Boehringer Ingelheim Nintedanib gets USFDA Breakthrough Therapy Designation for chronic ILDs
New Delhi: Boehringer Ingelheim announced recently that the U.S. Food and Drug Administration (USFDA) granted Breakthrough Therapy Designation to nintedanib, which is currently under USFDA review for the treatment of people with chronic fibrosing interstitial lung diseases (ILDs) with a progressive phenotype. Regulatory applications have been submitted to other regulatory bodies, including the European Medicines Agency.
Nintedanib is already approved in more than 70 countries for the treatment of patients living with idiopathic pulmonary fibrosis (IPF) – a chronic and ultimately fatal disease characterised by a decline in lung function.
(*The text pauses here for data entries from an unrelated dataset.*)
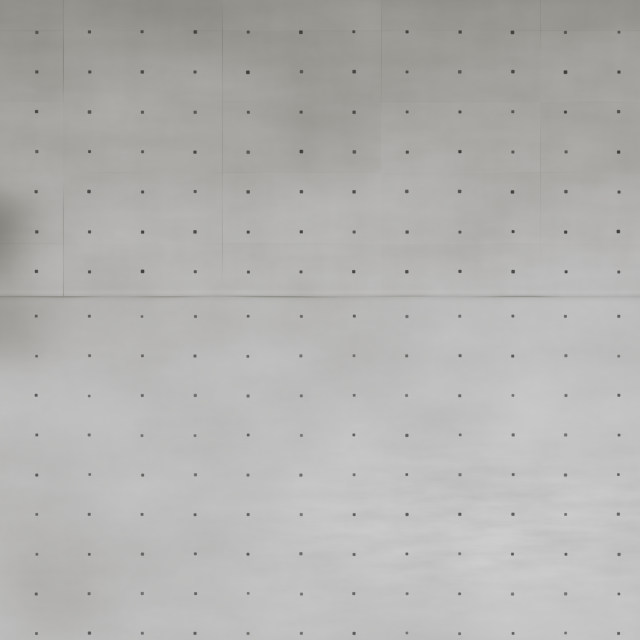
A WebGL 2 fragment shader for this texture:

```glsl
#version 300 es
precision highp float;
// Weathered cast concrete wall with a grid of small tie holes and one pour seam.

uniform vec2 u_resolution;
out vec4 fragColor;

const float SEAM_Y = 0.5365;
const vec3 HOLE_COLOR = vec3(0.24, 0.24, 0.23);
const vec3 SEAM_COLOR = vec3(0.53, 0.53, 0.50);

float hash(vec2 p) {
    vec3 q = fract(vec3(p.xyx) * 0.1031);
    q += dot(q, q.yzx + 33.33);
    return fract((q.x + q.y) * q.z);
}

vec2 gradient(vec2 cell) {
    float angle = 6.2832 * hash(cell);
    return vec2(cos(angle), sin(angle));
}

float gradientNoise(vec2 p) {
    vec2 i = floor(p), f = fract(p);
    vec2 u = f * f * f * (f * (f * 6.0 - 15.0) + 10.0);
    vec2 e = vec2(0.0, 1.0);
    float low = mix(dot(gradient(i), f), dot(gradient(i + e.yx), f - e.yx), u.x);
    float high = mix(dot(gradient(i + e), f - e), dot(gradient(i + 1.0), f - 1.0), u.x);
    return mix(low, high, u.y);
}

float fbm(vec2 p) {
    float sum = 0.0, amplitude = 0.5;
    for (int i = 0; i < 5; i++) {
        sum += amplitude * gradientNoise(p);
        p = p * 2.03 + 17.3;
        amplitude *= 0.5;
    }
    return sum;
}

// Soft elliptical blotch, 1 at its centre
float blotch(vec2 p, vec2 center, vec2 size) {
    vec2 d = (p - center) / size;
    return exp(-dot(d, d));
}

// Antialiased line of a given half width at distance d
float lineMask(float d, float halfWidth, float pixel) {
    return 1.0 - smoothstep(halfWidth - 0.6 * pixel, halfWidth + 0.6 * pixel, abs(d));
}

// Grid of rounded square holes, each slightly shifted, resized and faded
float holes(vec2 p, vec2 origin, vec2 spacing, vec2 count, float radius, float seed, float pixel) {
    vec2 id = clamp(round((p - origin) / spacing), vec2(0.0), count - 1.0);
    vec2 key = id + seed;
    vec2 jitter = (vec2(hash(key), hash(key + 31.0)) - 0.5) * 0.0012;
    float size = radius * mix(0.88, 1.12, hash(key + 57.0));
    vec2 d = abs(p - origin - id * spacing - jitter) - 0.4 * size;
    float dist = length(max(d, 0.0)) + min(max(d.x, d.y), 0.0) - 0.6 * size;
    return smoothstep(0.8 * pixel, -0.8 * pixel, dist) * mix(0.72, 1.0, hash(key + 83.0));
}

// Brightness of the bare wall: gradient, clouds, trowel streaks and stains
float wallTone(vec2 p, float upper) {
    float tone = mix(0.750, 0.572, pow(p.y, 2.9));
    tone += 0.030 * (p.x - 0.5) * (1.0 - 0.6 * upper);
    tone += 0.085 * fbm(p * vec2(3.5, 5.0) + 3.7);
    tone += 0.030 * fbm(p * vec2(5.0, 26.0) + 11.0) * mix(0.5, 1.0, upper);
    tone += 0.016 * fbm(p * vec2(24.0, 3.0) + 29.0) * upper;
    float scuffs = blotch(p, vec2(0.78, 0.18), vec2(0.35, 0.12));
    tone += scuffs * (0.018 + 0.07 * fbm(p * vec2(11.0, 55.0) + 41.0));
    tone -= 0.19 * blotch(p, vec2(-0.02, 0.63), vec2(0.065, 0.07));
    tone -= 0.085 * blotch(p, vec2(-0.01, 0.50), vec2(0.08, 0.07));
    tone -= 0.050 * blotch(p, vec2(0.07, 0.07), vec2(0.10, 0.06));
    return tone + 0.008 * fbm(p * 70.0);
}

// Faint board prints: per-panel tint and broken hairline joints
float panelTone(vec2 p, vec2 origin, vec2 size, float pixel) {
    vec2 q = (p - origin) / size;
    vec2 edge = (q - round(q)) * size;
    float tint = 0.018 * (hash(floor(q) + 60.0) - 0.5);
    float wear = smoothstep(-0.1, 0.35, gradientNoise(p * vec2(9.0, 7.0) + 5.0));
    float strength = mix(0.025, 0.11, exp(-abs(round(q.x))));
    float joints = strength * lineMask(edge.x, 0.0008, pixel);
    joints += 0.018 * lineMask(edge.y, 0.0008, pixel);
    return tint - joints * wear;
}

// Greys lose a little blue as they darken
vec3 concreteColor(float tone) {
    float warmth = 1.0 - smoothstep(0.58, 0.77, tone);
    return vec3(tone) - vec3(0.0, 0.007, 0.028) * warmth;
}

void main() {
    vec2 uv = gl_FragCoord.xy / u_resolution;
    float pixel = 1.0 / min(u_resolution.x, u_resolution.y);
    float seamY = SEAM_Y + 0.0015 * gradientNoise(vec2(uv.x * 7.0, 2.0));
    float upper = smoothstep(-0.7 * pixel, 0.7 * pixel, uv.y - seamY);

    float tone = wallTone(uv, upper);
    tone += upper * panelTone(uv, vec2(0.099, 0.73), vec2(0.2485, 0.111), pixel);
    vec3 color = concreteColor(tone);

    // Pour seam: pale lip, soft shadow and a broken dark crease
    float d = uv.y - seamY;
    float broken = smoothstep(-0.35, 0.3, gradientNoise(vec2(uv.x * 8.0, 6.0)) - 0.4 * (uv.x - 0.4));
    color += 0.020 * exp(-pow((d - 0.006) / 0.004, 2.0));
    color -= 0.03 * exp(-pow(d / 0.005, 2.0));
    color = mix(color, SEAM_COLOR, lineMask(d, 0.0012, pixel) * mix(0.1, 0.75, broken));

    // Tie holes: seven rows above the seam, nine fainter rows below
    float above = holes(uv, vec2(0.057, 0.5755), vec2(0.0827, 0.0624), vec2(12.0, 7.0), 0.0025, 3.0, pixel);
    float below = holes(uv, vec2(0.057, 0.0104), vec2(0.0827, 0.0619), vec2(12.0, 9.0), 0.0022, 120.0, pixel);
    color = mix(color, HOLE_COLOR, max(above, 0.8 * below));

    fragColor = vec4(clamp(color, 0.0, 1.0), 1.0);
}
```
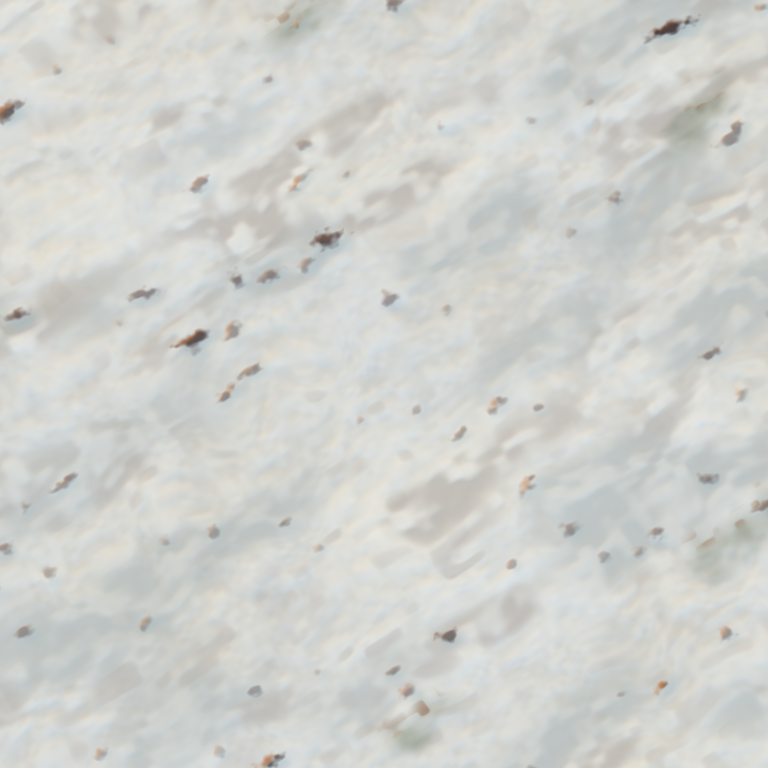
This texture is drawn by a Shadertoy shader. Its source:

```glsl
// Pale polished stone: soft slanted mottling, small rust and dark mineral flecks
// with cool shadows, and a few grey-green stains. Layers of stretched value noise
// form the ground; jittered cells scatter the flecks and stains along the grain.

const float GRAIN_ANGLE = 0.56;
const vec3 STONE = vec3(0.855, 0.859, 0.842);
const vec3 VEIN = vec3(0.715, 0.690, 0.665);
const vec3 SMUDGE = vec3(0.715, 0.745, 0.745);
const vec3 RUST = vec3(0.76, 0.38, 0.13);
const vec3 DARK = vec3(0.30, 0.25, 0.25);
const vec3 COOL_SHADE = vec3(0.64, 0.73, 0.77);
const vec3 STAIN = vec3(0.56, 0.59, 0.53);
const vec2 BOLD_SIZE = vec2(0.021, 0.0100);
const vec2 FAINT_SIZE = vec2(0.014, 0.0085);
const vec2 STAIN_SIZE = vec2(0.090, 0.042);
const float BOLD_CELL = 0.135;
const float FAINT_CELL = 0.075;
const float STAIN_CELL = 0.36;

// Integer hash: three random values per lattice point and seed
vec3 hash3(vec2 cell, float seed) {
    uvec3 v = uvec3(ivec3(vec3(cell, seed)));
    v = v * 1664525u + 1013904223u;
    v.x += v.y * v.z; v.y += v.z * v.x; v.z += v.x * v.y;
    v ^= v >> 16u;
    v.x += v.y * v.z; v.y += v.z * v.x; v.z += v.x * v.y;
    return vec3(v >> 8u) / 16777216.0;
}

float noise(vec2 p, float seed) {
    vec2 i = floor(p), f = fract(p);
    f = f * f * f * (f * (f * 6.0 - 15.0) + 10.0);
    float low = mix(hash3(i, seed).x, hash3(i + vec2(1, 0), seed).x, f.x);
    float high = mix(hash3(i + vec2(0, 1), seed).x, hash3(i + vec2(1, 1), seed).x, f.x);
    return mix(low, high, f.y);
}

mat2 rotation(float angle) {
    float c = cos(angle), s = sin(angle);
    return mat2(c, -s, s, c);
}

// Medium relief, reused for the tone and for its warm and cool edges
float relief(vec2 p) {
    return 0.55 * noise(p * vec2(22, 40), 1.0) + 0.45 * noise(p * vec2(48, 80), 2.0);
}

vec3 stoneGround(vec2 p) {
    vec2 bend = vec2(noise(p * 14.0, 3.0), noise(p * 14.0, 4.0)) - 0.5;
    vec2 q = p + 0.022 * bend;
    vec2 edge = vec2(0.002, 0.006);
    float height = relief(q);
    float tone = 0.050 * (noise(q * vec2(3, 6), 5.0) - 0.5)
               + 0.085 * (height - 0.5)
               + 0.034 * (noise(q * vec2(95, 130), 6.0) - 0.5);
    tone *= tone > 0.0 ? 0.65 : 1.0;
    float tint = relief(q + edge) - relief(q - edge);
    vec3 col = STONE + tone + tint * vec3(-0.050, -0.006, 0.046);
    col += (noise(q * 7.0, 7.0) - 0.5) * vec3(0.018, 0.002, -0.022);

    // Cool smudges, warm veins and small warm dents darken the ground
    float hollow = smoothstep(0.75, 0.3, height);
    float smudge = smoothstep(0.52, 0.88, noise(q * vec2(4.5, 11), 9.0));
    float vein = smoothstep(0.58, 0.88, noise(q * vec2(6, 17), 8.0));
    float dent = smoothstep(0.66, 0.95, noise(q * vec2(30, 52), 11.0));
    col = mix(col, SMUDGE, 0.75 * smudge * mix(0.45, 1.0, hollow));
    col = mix(col, VEIN, 0.65 * vein * hollow);
    return mix(col, VEIN, 0.42 * dent * noise(q * 8.0, 12.0));
}

// Ragged flecks, rusty above and dark below, each with a cool lower shade
vec3 addFlecks(vec3 col, vec2 p, float cell, float share, vec2 size, float strength, float seed) {
    vec2 home = floor(p / cell);
    float ragged = 0.6 * noise(p * vec2(75, 110), seed + 2.0)
                 + 0.4 * noise(p * vec2(150, 190), seed + 3.0) - 0.5;
    for (int y = -1; y <= 1; y++)
    for (int x = -1; x <= 1; x++) {
        vec2 id = home + vec2(x, y);
        vec3 place = hash3(id, seed), kind = hash3(id, seed + 1.0);
        if (place.z > share) continue;
        vec2 offset = p - (id + 0.15 + 0.7 * place.xy) * cell;
        vec2 q = rotation(0.7 * (kind.x - 0.5)) * offset;
        q /= size * vec2(mix(0.55, 1.5, kind.y * kind.y), mix(0.7, 1.15, kind.z));
        float body = 1.0 - smoothstep(0.1, 1.2, length(q) + 1.5 * ragged);
        float shade = 1.0 - smoothstep(0.2, 1.7, length(q - vec2(0.25, -1.0)));
        float power = strength * mix(0.4, 1.0, kind.y);
        float rusty = smoothstep(-0.5, 0.6, q.y - 0.3 * q.x + 1.5 * ragged);
        rusty *= mix(0.25, 1.0, smoothstep(0.1, 0.7, kind.x));
        col = mix(col, COOL_SHADE, 0.6 * shade * power);
        col = mix(col, mix(DARK, RUST, rusty), body * power);
    }
    return col;
}

// Cloudy stains with a broken rusty upper rim
vec3 addStains(vec3 col, vec2 p) {
    vec2 home = floor(p / STAIN_CELL);
    float cloud = noise(p * vec2(25, 38), 30.0);
    float crumbs = noise(p * vec2(65, 95), 31.0);
    for (int y = -1; y <= 1; y++)
    for (int x = -1; x <= 1; x++) {
        vec2 id = home + vec2(x, y);
        vec3 place = hash3(id, 32.0), kind = hash3(id, 33.0);
        if (place.z > 0.55) continue;
        vec2 q = (p - (id + 0.2 + 0.6 * place.xy) * STAIN_CELL) / STAIN_SIZE;
        q /= mix(0.7, 1.15, kind.x);
        float dist = length(q) + 0.9 * (cloud - 0.5);
        float body = 1.0 - smoothstep(0.0, 1.2, dist);
        float rim = smoothstep(0.5, 0.8, crumbs) * smoothstep(0.0, 0.4, q.y);
        float power = mix(0.35, 0.9, kind.y);
        col = mix(col, STAIN, body * power * mix(0.5, 1.0, crumbs));
        col = mix(col, mix(DARK, RUST, 0.6), 0.8 * rim * body * power);
    }
    return col;
}

void mainImage(out vec4 fragColor, in vec2 fragCoord) {
    vec2 uv = fragCoord / iResolution.y;
    vec2 p = rotation(GRAIN_ANGLE) * uv;
    vec3 col = addStains(stoneGround(p), p);
    col = addFlecks(col, p, FAINT_CELL, 0.34, FAINT_SIZE, 0.50, 10.0);
    col = addFlecks(col, p, BOLD_CELL, 0.42, BOLD_SIZE, 1.0, 20.0);
    fragColor = vec4(clamp(col, 0.0, 1.0), 1.0);
}
```
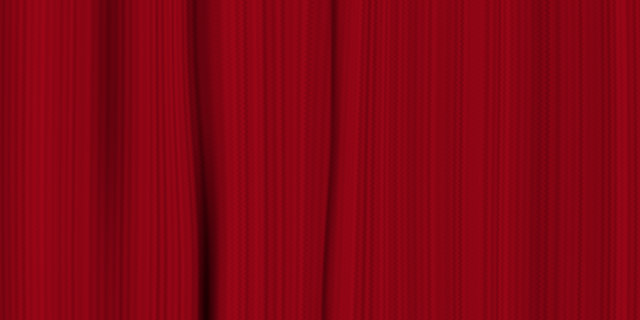
Reproduce this texture procedurally as a Shadertoy shader.

```glsl
// Deep red knitted curtain with vertical ribs, soft folds and two dark seams.

float hash(float n) {
    return fract(sin(n * 127.1 + 3.7) * 4375.85);
}

// Smooth one-dimensional noise in 0..1
float noise(float x) {
    float i = floor(x);
    float f = fract(x);
    return mix(hash(i), hash(i + 1.0), f * f * (3.0 - 2.0 * f));
}

float bell(float d, float width) {
    return exp(-d * d / (width * width));
}

// Shadow with a different softness on each side of its centre
float seamShadow(float d, float leftWidth, float rightWidth) {
    return bell(d, d < 0.0 ? leftWidth : rightWidth);
}

// Across-the-cloth coordinate: ribs lean along with the seams
float drape(vec2 p) {
    float x = p.x + 0.004 * sin(3.0 * p.y + 5.0 * p.x);
    x += 0.038 * smoothstep(0.1, 0.9, p.y) * bell(p.x - 0.60, 0.09);
    x -= 0.050 * p.y * bell(p.x - 1.06, 0.12);
    return x;
}

// Dark grooves between ribs, with stitched zigzag edges
float grooves(float cloth, float y) {
    float knit = mix(0.35, 1.0, smoothstep(0.55, 0.7, cloth));
    knit *= 0.4 + 0.6 * noise(cloth * 23.0);
    float zigzag = abs(fract(y * 62.0) - 0.5) * 2.0 - 0.5;
    float q = cloth * 44.0 + 0.9 * noise(cloth * 17.0) + 0.32 * knit * zigzag;
    float groove = floor(q + 0.5);
    float line = 1.0 - smoothstep(0.04, 0.42, abs(q - groove));
    return line * (0.25 + 0.75 * hash(groove));
}

// Wide folds and the two deep seams
float folds(vec2 p) {
    float rise = smoothstep(0.0, 0.7, p.y);
    float shadow = 0.11 * bell(p.x - 0.01, 0.045);
    shadow += mix(0.09, 0.20, rise) * bell(p.x - 0.345, 0.045);
    shadow += 0.05 * bell(p.x - 1.65, 0.06);
    shadow += 0.03 * bell(p.x - 1.88, 0.05);

    float deepSeam = 0.642 - 0.035 * smoothstep(0.15, 1.0, p.y);
    shadow += mix(0.42, 0.17, rise)
            * seamShadow(p.x - deepSeam, 0.022, mix(0.035, 0.06, rise));

    float thinSeam = 1.010 + 0.030 * smoothstep(0.0, 0.65, p.y);
    shadow += 0.20 * seamShadow(p.x - thinSeam, 0.007, 0.018);
    return shadow;
}

void mainImage(out vec4 fragColor, in vec2 fragCoord) {
    vec2 p = fragCoord / iResolution.y;
    p.x *= 2.0 * iResolution.y / iResolution.x;
    float cloth = drape(p);

    // Lit cloth, brighter on the left panels
    float red = 0.562 + 0.03 * (1.0 - smoothstep(0.5, 0.62, p.x));
    red -= folds(p);

    // Streaks from broad pleats down to single threads
    float streaks = 0.055 * (noise(cloth * 9.0 + 4.0) - 0.5);
    streaks += 0.060 * (noise(cloth * 31.0) - 0.5);
    streaks += 0.035 * (noise(cloth * 105.0) - 0.5);

    // Slow change of light down the cloth
    streaks += 0.02 * (noise(p.y * 3.0 + floor(cloth * 5.0) * 0.1) - 0.5);

    float shade = 1.0 + 1.7 * streaks - 0.15 * grooves(cloth, p.y);
    red = clamp(red * shade, 0.09, 0.64);

    // Green and blue fade faster than red in the shadows
    vec3 color = vec3(red, 0.065 * red * red, 0.165 * red - 0.012);
    fragColor = vec4(max(color, 0.0), 1.0);
}
```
In September 2019, nintedanib was approved in the U.S. as the first and only therapy to slow the rate of decline in pulmonary function in patients with systemic sclerosis-associated ILD. Submissions have been made to other major regulatory bodies across the globe. Boehringer Ingelheim is committed to improving the lives of people living with pulmonary fibrosis, in particular, those affected by rare diseases with a high level of unmet need.
Boehringer, in its recent press release, stated that the Breakthrough Therapy Designation was supported by results from the Phase III INBUILD study – the first clinical trial of these ILDs that met its primary endpoint and showed nintedanib slowed the rate of ILD progression in patients with a broad range of progressive fibrosing interstitial lung diseases other than idiopathic pulmonary fibrosis (IPF). The results were recently presented at the European Respiratory Society (ERS) International Congress in Madrid and published in the New England Journal of Medicine.
Interstitial lung diseases encompass a large group of more than 200 disorders that may lead to pulmonary fibrosis – an irreversible scarring of lung tissue that negatively impacts lung function.2 When a progressive phenotype is present, a life-threatening condition can result that causes difficulty breathing and a decrease in the amount of oxygen the lungs can supply to the body, measured through lung function decline.
Commenting on the same, Thomas Seck, M.D., senior vice president, Medicine and Regulatory Affairs, Boehringer Ingelheim Pharmaceuticals, Inc. said, "We believe nintedanib may help address an unmet medical need by providing therapy for patients across a spectrum of ILDs with a progressive phenotype.”
“We are encouraged by this Breakthrough Therapy Designation and look forward to working closely with the agency to offer this therapy to patients for which there are no FDA-approved treatment options, ” Seck added.
The Breakthrough Therapy Designation process was established by the USFDA to expedite the development and review of drugs for serious or life-threatening conditions where preliminary clinical evidence indicates that the therapy may demonstrate substantial improvement over existing therapies on one or more clinically significant endpoints. In July 2014, the FDA granted nintedanib Breakthrough Therapy Designation for the treatment of people with idiopathic pulmonary fibrosis (IPF) and approved the drug for that use in October 2014.